I sat in the back room of the UFC's headquarters in Las Vegas, amid the sounds of 'Are you mic'd up?' and 'Are we rolling?' as, one by one, these guys came in to talk to me. I felt like the team shrink. All I wanted to was to hear what it was really like for these guys on the Spike TV reality show. What goes on behind the cameras?
Just as my eyes started rolling to the back of my head and my recorder let out a string of beeps because it was overloaded with b.s. interviews (or maybe it, too, was crying out of desperation), this soft-spoken, wholesome mid-20-year-old, who looked more Abercrombie than badass, trudged in.

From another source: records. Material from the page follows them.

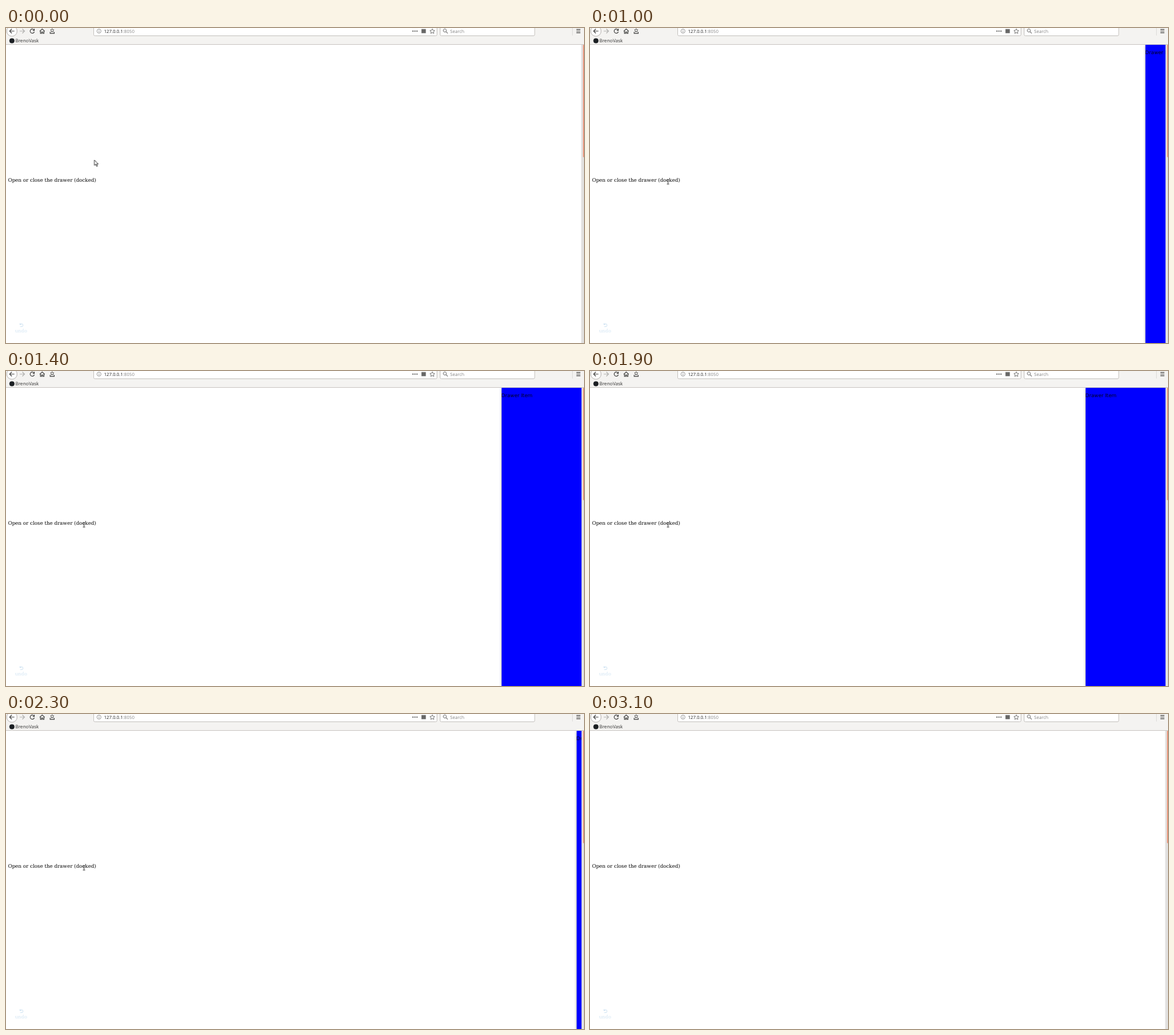
Recreate the animation shown at these times as an HTML page. Size 926 by 506 pixels, loop 3800 ms.

```html
<!DOCTYPE html>
<html lang="en">
<head>
<meta charset="utf-8">
<title>Docked drawer</title>
<style>
  html, body { margin: 0; width: 100%; height: 100%; overflow: hidden; background: #fff; }
  #stage { position: relative; width: 926px; height: 506px; overflow: hidden; }
  svg { position: absolute; left: 0; top: 0; text-rendering: geometricPrecision; }
  .ui { font: 7.2px "Open Sans", "Noto Sans", sans-serif; }
  .page { font: 8px "DejaVu Serif", serif; }
  .icon { fill: none; stroke: #4a4a49; stroke-width: 1.2; }
  .field { fill: #fff; stroke: #c6c3c0; }
  #view { position: absolute; left: 0; top: 27px; width: 921.5px; height: 479px; overflow: hidden; }
  #drawer {
    position: absolute; left: 793.5px; top: 0; width: 128px; height: 100%;
    background: #00f; box-shadow: 0 1px 4px rgba(0, 0, 0, .16), 0 1px 4px rgba(0, 0, 0, .23);
    font: 8px/10px "DejaVu Sans", sans-serif; color: rgba(0, 0, 0, .87);
    text-rendering: geometricPrecision;
  }
  #drawer span { position: absolute; left: 0; top: 8px; white-space: nowrap; }
</style>
</head>
<body>
<div id="stage">
  <svg width="926" height="506">
    <!-- toolbar -->
    <rect width="926" height="26.5" fill="#f4f3f1"/>
    <rect y="26" width="926" height="1" fill="#cbc8c5"/>
    <circle cx="9.5" cy="5" r="8.3" fill="#fff" stroke="#b9b6b3"/>
    <g class="icon">
      <path d="M13.5 5H6M9.3 1.5L5.8 5l3.5 3.5"/>
      <path d="M22 5h7.5M26.2 1.5L29.7 5l-3.5 3.5" stroke="#b4b3b1"/>
      <path d="M44.8 2.9A3.4 3.4 0 1 0 45.4 6"/>
      <path d="M46 .8v3.7h-3.7z" fill="#4a4a49" stroke="none"/>
      <path d="M54 5.3L58 1.5l4 3.8M55.2 5v3.7h1.9V6.4h1.8v2.3h1.9V5"/>
      <path d="M70.7 6.2v2.5h6.6V6.2"/>
      <path d="M74 1l.9 1.7 1.9.3-1.4 1.4.3 1.9L74 5.5l-1.7.8.3-1.9-1.4-1.4 1.9-.3z" stroke-width=".9"/>
    </g>

    <g class="field">
      <rect x="140.5" y="-2.5" width="550" height="15" rx="2"/>
      <rect x="695.5" y="-2.5" width="151.5" height="15" rx="2"/>
    </g>
    <g class="icon" stroke-width="1">
      <circle cx="149" cy="5" r="3.3" style="stroke:#888;stroke-width:.8"/>
      <path d="M149 4.5v2.4M149 2.8v.9" style="stroke:#888;stroke-width:.9"/>
      <path d="M683 1.3l1.2 2.4 2.7.4-2 1.9.5 2.7-2.4-1.3-2.4 1.3.5-2.7-2-1.9 2.7-.4z" style="stroke:#686867;stroke-width:.9"/>
      <circle cx="703" cy="4" r="2.5" style="stroke:#777;stroke-width:1"/>
      <path d="M704.9 5.9l2.8 2.8" style="stroke:#777"/>
      <path d="M913.8 2.4h6.4M913.8 5h6.4M913.8 7.6h6.4"/>
    </g>
    <g fill="#5c5c5b">
      <circle cx="652" cy="5" r="1.1"/>
      <circle cx="655.2" cy="5" r="1.1"/>
      <circle cx="658.4" cy="5" r="1.1"/>
      <rect x="665.6" y="1.7" width="7" height="6.6" fill="#686867"/>
    </g>
    <rect x="907" width="1" height="12" fill="#dedcda"/>
    <g class="ui">
      <text x="157" y="7.7" fill="#222">127.0.0.1<tspan fill="#888">:8050</tspan></text>
      <text x="711.5" y="7.7" fill="#858585">Search</text>
      <circle cx="9.5" cy="20.5" r="4.1" fill="#1b1f23"/>
      <text x="15" y="23" fill="#333" font-size="7.6" style="font-size:7.6px">BrenoVask</text>
    </g>

    <!-- page -->
    <g class="page">
      <text x="3.2" y="246.6">Open or close the drawer (docked)</text>
      <g fill="#d3e5f3">
        <text x="14.4" y="489" style="font-size:7.7px">undo</text>
        <path d="M22.5 475.2H25a2.2 2.2 0 0 1 0 4.5h-2.3" fill="none" stroke="#cfe3f2"/>
        <path d="M21.8 473.8v3.2h3z"/>
      </g>
    </g>

    <!-- scrollbar -->
    <rect x="921.5" y="27" width="4.5" height="479" fill="#e1e0df"/>
    <rect x="924.6" y="27" width="2" height="180.5" rx=".8" fill="#f08a6c"/>
  </svg>

  <div id="view"><div id="drawer"><span>Drawer Item</span></div></div>

  <svg width="926" height="506">
    <g id="cursor">
      <path id="arrow" d="M0 0V8.6L2 6.8l1.6 3.5 1.5-.7-1.6-3.2h2.7z" fill="#fff" stroke="#222" stroke-width=".9"/>
      <path id="beam" d="M-1.8-3.2h1.3L0-2.8l.5-.4h1.3M0-2.8V3.4M-1.8 3.8h1.3L0 3.4l.5.4h1.3" fill="none" stroke="#222" stroke-width=".9"/>
    </g>
  </svg>
</div>

<script>
  const LOOP = 3800, TICK = 100;
  const tracks = [];

  // Each key is [time in ms, value, easing towards the next key].
  function track(id, prop, keys) {
    const frames = keys.map(([ms, value, easing = 'linear']) =>
      ({ offset: ms / LOOP, [prop]: value, easing }));
    const anim = document.getElementById(id).animate(frames, { duration: LOOP, fill: 'both' });
    anim.pause();
    tracks.push(anim);
  }

  const glide = 'cubic-bezier(.23, 1, .32, 1)';
  const open = 'translateX(0px)', shut = 'translateX(133px)';
  track('drawer', 'transform', [
    [0, shut], [970, shut, glide], [1420, open],
    [2135, open, glide], [2585, shut], [LOOP, shut]
  ]);

  const route = [
    [0, 141.5, 212], [100, 143, 212.5], [200, 146, 216], [300, 143, 225],
    [400, 134, 235], [500, 127, 243.5], [600, 125, 247], [2500, 125, 247],
    [2600, 118, 228], [2700, 111, 203], [2800, 97, 150],
    [2900, 75, 78], [3000, 46, 5], [3100, 40, -15], [LOOP, 40, -15]
  ];
  track('cursor', 'transform', route.map(([ms, x, y]) => [ms, `translate(${x}px, ${y}px)`]));

  const hold = 'steps(1)';
  const toggle = (id, first, mid) => track(id, 'opacity', [
    [0, first, hold], [500, mid, hold], [2600, first, hold], [3100, 0, hold], [LOOP, 0]
  ]);
  toggle('arrow', 1, 0);
  toggle('beam', 0, 1);

  const start = performance.now();
  function draw() {
    const time = Math.max(0, performance.now() - start) % LOOP;
    const shown = Math.floor(time / TICK) * TICK + 0.5;
    for (const anim of tracks) anim.currentTime = shown;
    requestAnimationFrame(draw);
  }
  draw();
</script>
</body>
</html>
```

"So, what's it like here?" I asked, testing him with a softball question.
"It's been absolutely crazy," he said. "We've had a lot of drama in the house already."
Off to a good start.
"I had wine thrown in my eyes and a glass broken on me," he said. "Broke my arm open. [This guy's] been a big problem when he's drunk. He doesn't handle alcohol real well and was going around and throwing cashews and peanuts at everybody. I started to get into it and I reached for a handful of nuts and threw at him. So he threw wine in my eyes and broke the glass.
The floodgates just poured open. A peanut-throwing catfight.
I sat up straight, started fidgeting with my recorder to get it going again and continued to pry.
"Who else does everyone hate? How many fights do you guys into at the house? Who gets drunk the most?"
Yes, I was living up to the stereotype of a teenage-reality-show-phile, but I couldn't help myself. I like just had to know what happened next. Like, seriously. And I know I'm not alone. Even the hardcore MMA fans are dying to know who will be this season's Jesse Taylor just as much as they're waiting for the next Diego Sanchez. It's what makes the show ... a show.
There's a reason why the producers hung 40 cameras throughout the T.U.F. house, why 10 camera crews watched these guys like hawks 24/7 and why the laundry room of the house was transformed into a full-out production studio. D-R-A-M-A.
Face it, American Idol would be that much worse if Simon weren't obnoxious. And The Real World, oh The Real World. That girl Kim from the Hollywood season, I can't stand her! Orange County Choppers - who cares about the bike when daddy Paul and baby Paul are bickering? The Deadliest Catch - if the weather were always perfect and a crab-happy fisherman wer never thrown overboard, I'd be bored out of my mind. Don't lie. You love it too.
So while millions eagerly await the start of Season 8 to see Ryan Bader's standup game and the fighters give you the memorized insightful confessional about a fight, relax. I know why you really watch The Ultimate Fighter.